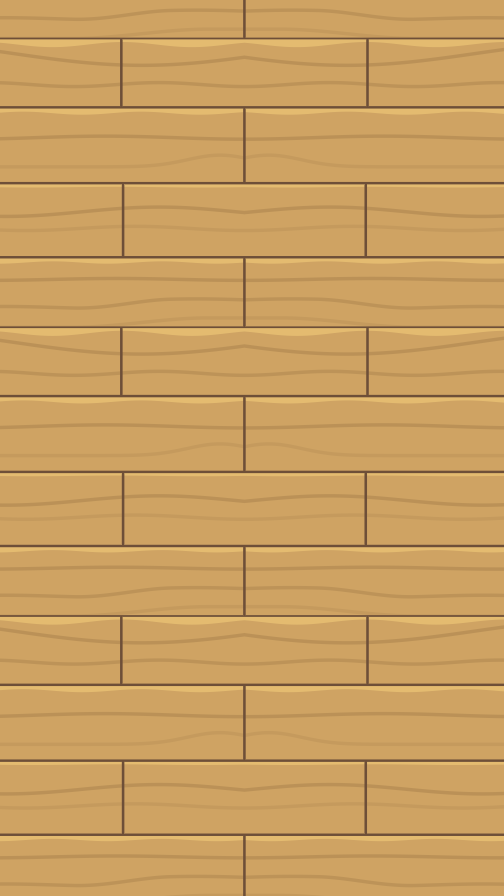
Reproduce this texture procedurally as a Shadertoy shader.

```glsl
// Wooden planks in staggered courses: four courses form a tile that repeats downward,
// mirrored left to right about a centre seam. Each course has a wavy lit upper edge,
// sine-shaped grain lines and dark joints, all drawn by distance in 768ths of the height.

const vec3 WOOD = vec3(0.81, 0.64, 0.39);
const vec3 GRAIN = vec3(0.735, 0.57, 0.34);
const vec3 LIT_EDGE = vec3(0.895, 0.735, 0.44);
const vec3 JOINT = vec3(0.43, 0.31, 0.22);

// Antialiased coverage of a line of the given width at distance d
float stroke(float d, float width, float pixel) {
    return clamp(0.5 + (0.5 * width - abs(d)) / pixel, 0.0, 1.0);
}

// Depths of three grain lines below the top of a course; u runs outward from the seam
vec3 grainDepths(int course, float u) {
    if (course == 0)
        return vec3(13.0 + 10.0 * cos(3.0 * (u - 0.42)), 39.5 + 1.7 * cos(9.0 * u), 99.0);
    if (course == 1) {
        float knot = (u - 0.1) / 0.19;
        return vec3(26.0 + 1.3 * cos(5.5 * u), 51.0 - 10.0 * exp(-knot * knot), 99.0);
    }
    if (course == 2)
        return vec3(24.5 - 4.0 * cos(5.0 * (u - 0.35)), 38.8 + 1.8 * cos(7.0 * u), 99.0);
    return vec3(19.0 + 0.8 * cos(6.0 * u),
                36.5 + 6.5 * smoothstep(0.3, 0.7, u) - 0.8 * sin(8.0 * u),
                52.0 + 8.0 * smoothstep(0.15, 0.7, u));
}

// Depth of the lit upper edge
float litDepth(int course, float u) {
    if (course == 0) return 5.2 + 2.2 * sin(11.0 * u - 0.8);
    if (course == 1) return 5.0 + 1.3 * sin(13.0 * u - 0.8);
    if (course == 2) return 3.4 + 0.3 * sin(9.0 * u);
    return 4.5 + sin(14.0 * u);
}

void mainImage(out vec4 fragColor, in vec2 fragCoord) {
    float pixel = 768.0 / iResolution.y;
    vec2 p = vec2(fragCoord.x, iResolution.y - fragCoord.y) * pixel;

    // Mirror about the seam, then find the course within the repeating tile
    float x = abs(p.x - 209.5);
    float y = mod(p.y - 33.0, 247.5);
    float tops[5] = float[5](0.0, 59.0, 124.0, 187.5, 247.5);
    int course = 0;
    for (int i = 1; i < 4; i++)
        if (y >= tops[i]) course = i;
    float depth = y - tops[course];
    float rest = tops[course + 1] - y;
    float u = x / 209.0;

    // Grain, fainter on the lower lines of some courses
    vec3 color = WOOD;
    vec3 lines = grainDepths(course, u);
    vec3 strength = vec3(1.0, course == 1 || course == 2 ? 0.5 : 0.9, 0.5);
    for (int i = 0; i < 3; i++)
        color = mix(color, GRAIN, strength[i] * stroke(depth - lines[i], 3.0, pixel));

    // Lit upper edge
    float lit = clamp(0.5 + (litDepth(course, u) - depth) / pixel, 0.0, 1.0);
    color = mix(color, LIT_EDGE, lit);

    // Upright joints alternate between the seam and a pair beside it
    float jointX = course == 0 ? 105.5 : course == 2 ? 104.0 : 0.0;
    float joint = stroke(x - jointX, 2.2, pixel);

    // Level joints, thinner where the tile repeats
    float topWidth = course == 0 ? 1.5 : 2.1;
    float bottomWidth = course == 3 ? 1.5 : 2.1;
    joint = max(joint, max(stroke(depth, topWidth, pixel), stroke(rest, bottomWidth, pixel)));

    fragColor = vec4(mix(color, JOINT, joint), 1.0);
}
```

■ ■ ■

◆ Exercise aim:
Only the pictures are to be omitted; the records above must otherwise be reproduced exactly.

◆ Expected answer:
Reproduce this texture procedurally as a Shadertoy shader.

```glsl
// Wooden planks in staggered courses: four courses form a tile that repeats downward,
// mirrored left to right about a centre seam. Each course has a wavy lit upper edge,
// sine-shaped grain lines and dark joints, all drawn by distance in 768ths of the height.

const vec3 WOOD = vec3(0.81, 0.64, 0.39);
const vec3 GRAIN = vec3(0.735, 0.57, 0.34);
const vec3 LIT_EDGE = vec3(0.895, 0.735, 0.44);
const vec3 JOINT = vec3(0.43, 0.31, 0.22);

// Antialiased coverage of a line of the given width at distance d
float stroke(float d, float width, float pixel) {
    return clamp(0.5 + (0.5 * width - abs(d)) / pixel, 0.0, 1.0);
}

// Depths of three grain lines below the top of a course; u runs outward from the seam
vec3 grainDepths(int course, float u) {
    if (course == 0)
        return vec3(13.0 + 10.0 * cos(3.0 * (u - 0.42)), 39.5 + 1.7 * cos(9.0 * u), 99.0);
    if (course == 1) {
        float knot = (u - 0.1) / 0.19;
        return vec3(26.0 + 1.3 * cos(5.5 * u), 51.0 - 10.0 * exp(-knot * knot), 99.0);
    }
    if (course == 2)
        return vec3(24.5 - 4.0 * cos(5.0 * (u - 0.35)), 38.8 + 1.8 * cos(7.0 * u), 99.0);
    return vec3(19.0 + 0.8 * cos(6.0 * u),
                36.5 + 6.5 * smoothstep(0.3, 0.7, u) - 0.8 * sin(8.0 * u),
                52.0 + 8.0 * smoothstep(0.15, 0.7, u));
}

// Depth of the lit upper edge
float litDepth(int course, float u) {
    if (course == 0) return 5.2 + 2.2 * sin(11.0 * u - 0.8);
    if (course == 1) return 5.0 + 1.3 * sin(13.0 * u - 0.8);
    if (course == 2) return 3.4 + 0.3 * sin(9.0 * u);
    return 4.5 + sin(14.0 * u);
}

void mainImage(out vec4 fragColor, in vec2 fragCoord) {
    float pixel = 768.0 / iResolution.y;
    vec2 p = vec2(fragCoord.x, iResolution.y - fragCoord.y) * pixel;

    // Mirror about the seam, then find the course within the repeating tile
    float x = abs(p.x - 209.5);
    float y = mod(p.y - 33.0, 247.5);
    float tops[5] = float[5](0.0, 59.0, 124.0, 187.5, 247.5);
    int course = 0;
    for (int i = 1; i < 4; i++)
        if (y >= tops[i]) course = i;
    float depth = y - tops[course];
    float rest = tops[course + 1] - y;
    float u = x / 209.0;

    // Grain, fainter on the lower lines of some courses
    vec3 color = WOOD;
    vec3 lines = grainDepths(course, u);
    vec3 strength = vec3(1.0, course == 1 || course == 2 ? 0.5 : 0.9, 0.5);
    for (int i = 0; i < 3; i++)
        color = mix(color, GRAIN, strength[i] * stroke(depth - lines[i], 3.0, pixel));

    // Lit upper edge
    float lit = clamp(0.5 + (litDepth(course, u) - depth) / pixel, 0.0, 1.0);
    color = mix(color, LIT_EDGE, lit);

    // Upright joints alternate between the seam and a pair beside it
    float jointX = course == 0 ? 105.5 : course == 2 ? 104.0 : 0.0;
    float joint = stroke(x - jointX, 2.2, pixel);

    // Level joints, thinner where the tile repeats
    float topWidth = course == 0 ? 1.5 : 2.1;
    float bottomWidth = course == 3 ? 1.5 : 2.1;
    joint = max(joint, max(stroke(depth, topWidth, pixel), stroke(rest, bottomWidth, pixel)));

    fragColor = vec4(mix(color, JOINT, joint), 1.0);
}
```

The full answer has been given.